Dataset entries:
★ ★ ★ ★

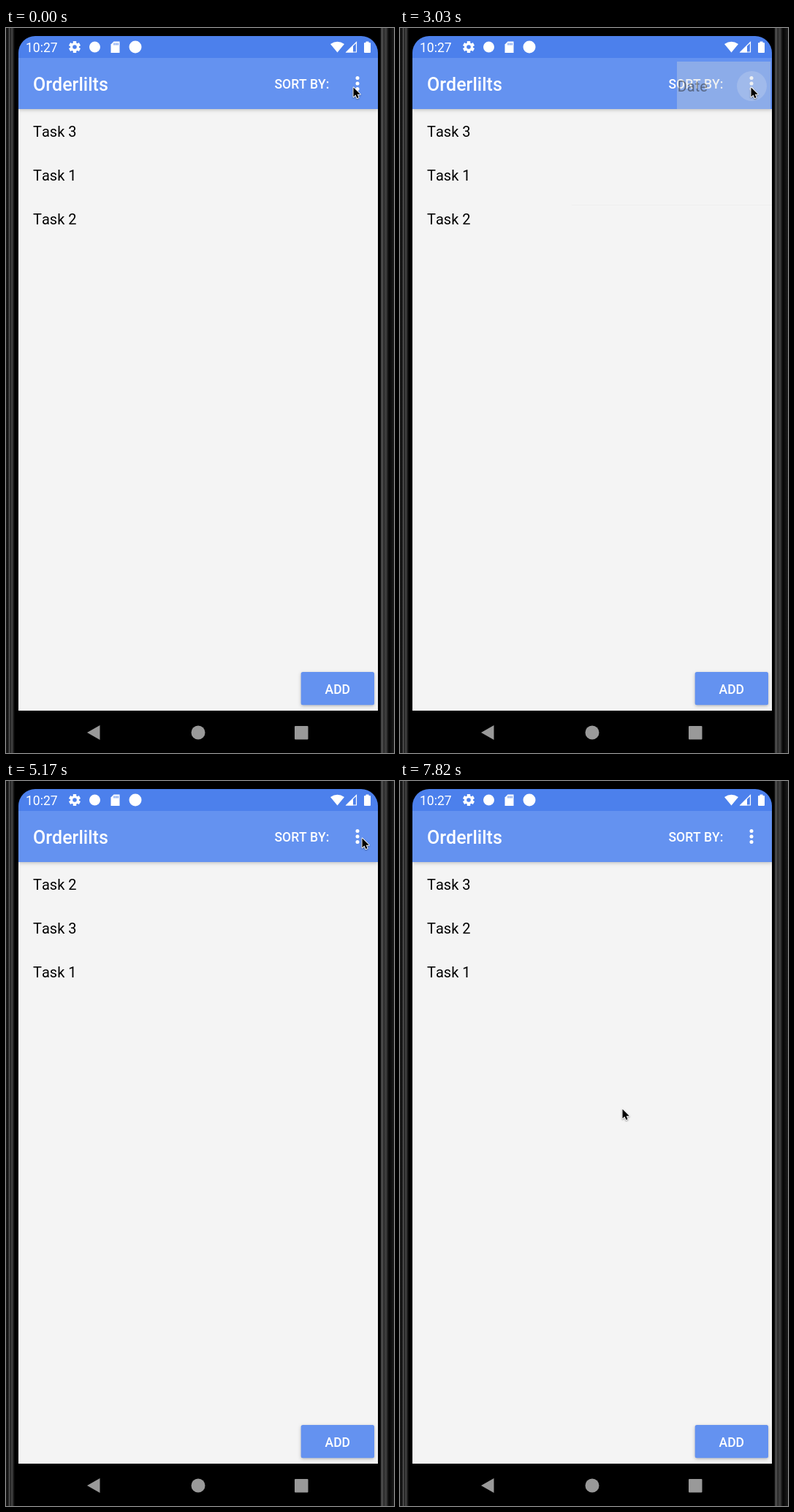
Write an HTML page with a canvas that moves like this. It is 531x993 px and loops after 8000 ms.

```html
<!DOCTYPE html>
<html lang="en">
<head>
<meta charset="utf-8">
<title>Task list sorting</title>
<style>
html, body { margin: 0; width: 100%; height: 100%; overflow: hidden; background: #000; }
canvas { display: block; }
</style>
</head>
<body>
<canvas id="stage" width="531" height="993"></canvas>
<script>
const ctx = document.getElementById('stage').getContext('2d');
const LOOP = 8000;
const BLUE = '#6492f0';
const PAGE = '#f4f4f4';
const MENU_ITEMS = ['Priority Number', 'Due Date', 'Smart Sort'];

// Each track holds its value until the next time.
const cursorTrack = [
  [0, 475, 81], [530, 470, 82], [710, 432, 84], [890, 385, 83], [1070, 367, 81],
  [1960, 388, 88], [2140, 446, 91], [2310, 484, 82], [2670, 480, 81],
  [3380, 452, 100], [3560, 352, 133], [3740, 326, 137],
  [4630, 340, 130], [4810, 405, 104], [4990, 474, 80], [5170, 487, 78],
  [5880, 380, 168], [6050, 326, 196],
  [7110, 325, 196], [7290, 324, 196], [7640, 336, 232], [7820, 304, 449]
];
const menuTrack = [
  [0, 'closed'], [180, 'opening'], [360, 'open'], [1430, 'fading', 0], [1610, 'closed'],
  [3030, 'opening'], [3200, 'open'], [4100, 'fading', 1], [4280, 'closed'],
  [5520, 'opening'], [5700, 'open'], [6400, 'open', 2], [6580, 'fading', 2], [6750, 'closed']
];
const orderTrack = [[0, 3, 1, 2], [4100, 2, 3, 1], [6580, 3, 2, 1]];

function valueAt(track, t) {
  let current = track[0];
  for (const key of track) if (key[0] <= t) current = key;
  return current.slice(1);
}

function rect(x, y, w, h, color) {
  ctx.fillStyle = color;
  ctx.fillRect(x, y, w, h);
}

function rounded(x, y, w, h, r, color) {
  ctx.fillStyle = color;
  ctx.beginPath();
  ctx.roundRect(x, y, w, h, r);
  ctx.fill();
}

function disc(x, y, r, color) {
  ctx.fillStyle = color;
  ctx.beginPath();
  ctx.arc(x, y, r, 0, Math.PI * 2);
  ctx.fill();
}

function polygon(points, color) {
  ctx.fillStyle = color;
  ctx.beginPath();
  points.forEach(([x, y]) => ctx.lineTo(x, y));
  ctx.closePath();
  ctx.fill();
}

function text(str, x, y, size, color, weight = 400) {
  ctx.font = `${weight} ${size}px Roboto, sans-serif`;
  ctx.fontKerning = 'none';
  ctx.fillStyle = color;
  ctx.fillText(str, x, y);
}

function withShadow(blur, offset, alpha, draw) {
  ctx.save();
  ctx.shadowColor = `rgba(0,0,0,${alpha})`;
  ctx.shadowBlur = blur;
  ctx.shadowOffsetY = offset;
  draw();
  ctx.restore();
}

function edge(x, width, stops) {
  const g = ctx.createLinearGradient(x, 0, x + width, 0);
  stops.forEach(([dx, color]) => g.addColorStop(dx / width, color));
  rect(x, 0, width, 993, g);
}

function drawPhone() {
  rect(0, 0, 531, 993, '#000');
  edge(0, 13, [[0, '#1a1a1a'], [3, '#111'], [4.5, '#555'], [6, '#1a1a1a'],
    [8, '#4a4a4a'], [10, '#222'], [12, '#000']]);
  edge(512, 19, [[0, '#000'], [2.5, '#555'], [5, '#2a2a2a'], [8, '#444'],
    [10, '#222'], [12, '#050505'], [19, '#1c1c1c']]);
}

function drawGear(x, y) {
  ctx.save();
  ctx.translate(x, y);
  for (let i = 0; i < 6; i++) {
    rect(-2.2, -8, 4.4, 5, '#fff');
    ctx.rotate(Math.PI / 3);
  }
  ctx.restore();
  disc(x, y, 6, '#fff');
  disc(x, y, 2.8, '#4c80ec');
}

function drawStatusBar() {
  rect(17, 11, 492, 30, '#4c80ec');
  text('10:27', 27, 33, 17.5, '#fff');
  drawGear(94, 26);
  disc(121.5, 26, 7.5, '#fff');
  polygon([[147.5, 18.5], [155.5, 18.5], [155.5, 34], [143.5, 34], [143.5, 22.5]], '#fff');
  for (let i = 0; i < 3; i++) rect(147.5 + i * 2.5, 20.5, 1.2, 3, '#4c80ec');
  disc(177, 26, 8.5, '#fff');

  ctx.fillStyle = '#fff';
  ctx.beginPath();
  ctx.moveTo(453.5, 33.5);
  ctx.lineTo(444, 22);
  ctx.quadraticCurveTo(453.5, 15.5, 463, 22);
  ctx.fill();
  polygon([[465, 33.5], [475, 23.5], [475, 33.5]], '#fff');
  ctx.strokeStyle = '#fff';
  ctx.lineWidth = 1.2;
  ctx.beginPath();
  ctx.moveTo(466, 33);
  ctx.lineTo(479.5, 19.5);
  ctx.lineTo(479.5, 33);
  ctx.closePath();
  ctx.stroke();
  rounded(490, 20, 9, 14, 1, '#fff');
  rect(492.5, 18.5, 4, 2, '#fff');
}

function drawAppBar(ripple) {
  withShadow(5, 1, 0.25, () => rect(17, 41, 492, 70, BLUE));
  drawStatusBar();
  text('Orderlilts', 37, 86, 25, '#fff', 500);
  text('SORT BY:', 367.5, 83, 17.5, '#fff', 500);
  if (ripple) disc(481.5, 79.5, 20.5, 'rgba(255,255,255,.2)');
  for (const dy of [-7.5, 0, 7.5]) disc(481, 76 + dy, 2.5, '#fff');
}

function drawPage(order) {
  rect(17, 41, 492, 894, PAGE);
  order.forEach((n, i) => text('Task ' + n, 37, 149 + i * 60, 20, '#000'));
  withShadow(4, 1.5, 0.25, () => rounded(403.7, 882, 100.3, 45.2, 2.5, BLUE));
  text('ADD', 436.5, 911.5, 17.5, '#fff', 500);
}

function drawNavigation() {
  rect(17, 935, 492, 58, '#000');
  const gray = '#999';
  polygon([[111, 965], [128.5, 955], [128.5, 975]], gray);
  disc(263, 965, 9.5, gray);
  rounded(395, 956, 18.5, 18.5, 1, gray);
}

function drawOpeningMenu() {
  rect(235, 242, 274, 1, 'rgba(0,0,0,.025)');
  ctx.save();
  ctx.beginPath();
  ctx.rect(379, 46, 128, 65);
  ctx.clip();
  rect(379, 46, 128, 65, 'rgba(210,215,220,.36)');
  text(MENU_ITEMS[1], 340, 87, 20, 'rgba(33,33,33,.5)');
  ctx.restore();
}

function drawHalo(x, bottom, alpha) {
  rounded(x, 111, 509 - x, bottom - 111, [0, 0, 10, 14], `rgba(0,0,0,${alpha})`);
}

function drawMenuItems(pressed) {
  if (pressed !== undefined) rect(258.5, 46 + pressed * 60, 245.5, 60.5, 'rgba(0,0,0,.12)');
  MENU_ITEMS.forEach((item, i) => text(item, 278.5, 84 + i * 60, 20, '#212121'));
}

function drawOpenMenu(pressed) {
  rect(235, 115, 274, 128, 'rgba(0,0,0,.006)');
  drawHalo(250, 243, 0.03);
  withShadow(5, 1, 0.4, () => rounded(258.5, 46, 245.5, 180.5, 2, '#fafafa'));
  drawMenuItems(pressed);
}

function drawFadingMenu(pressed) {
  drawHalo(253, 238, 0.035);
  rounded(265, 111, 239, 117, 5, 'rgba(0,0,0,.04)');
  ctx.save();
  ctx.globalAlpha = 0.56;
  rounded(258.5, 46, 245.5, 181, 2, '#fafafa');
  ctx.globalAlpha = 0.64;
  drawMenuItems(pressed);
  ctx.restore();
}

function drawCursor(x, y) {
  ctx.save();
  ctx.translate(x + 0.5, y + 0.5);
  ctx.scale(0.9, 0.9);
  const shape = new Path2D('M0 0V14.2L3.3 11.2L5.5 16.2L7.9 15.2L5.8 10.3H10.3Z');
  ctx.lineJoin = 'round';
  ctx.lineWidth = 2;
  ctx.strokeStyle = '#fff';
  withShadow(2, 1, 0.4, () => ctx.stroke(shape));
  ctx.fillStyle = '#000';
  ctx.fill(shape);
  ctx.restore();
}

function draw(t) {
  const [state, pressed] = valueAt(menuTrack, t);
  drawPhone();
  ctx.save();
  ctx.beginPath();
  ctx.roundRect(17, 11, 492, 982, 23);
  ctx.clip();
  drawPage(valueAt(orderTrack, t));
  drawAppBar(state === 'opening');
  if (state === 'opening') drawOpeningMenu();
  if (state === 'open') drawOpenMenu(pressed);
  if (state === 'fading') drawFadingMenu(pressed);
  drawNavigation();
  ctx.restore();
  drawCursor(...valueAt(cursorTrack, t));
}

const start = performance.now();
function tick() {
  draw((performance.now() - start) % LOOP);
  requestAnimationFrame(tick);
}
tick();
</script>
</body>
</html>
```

★ ★ ★ ★

Work instruction:
For this exercise, return every line from the data that holds the string "drawHalo".

Response to the task:
function drawHalo(x, bottom, alpha) {
  drawHalo(250, 243, 0.03);
  drawHalo(253, 238, 0.035);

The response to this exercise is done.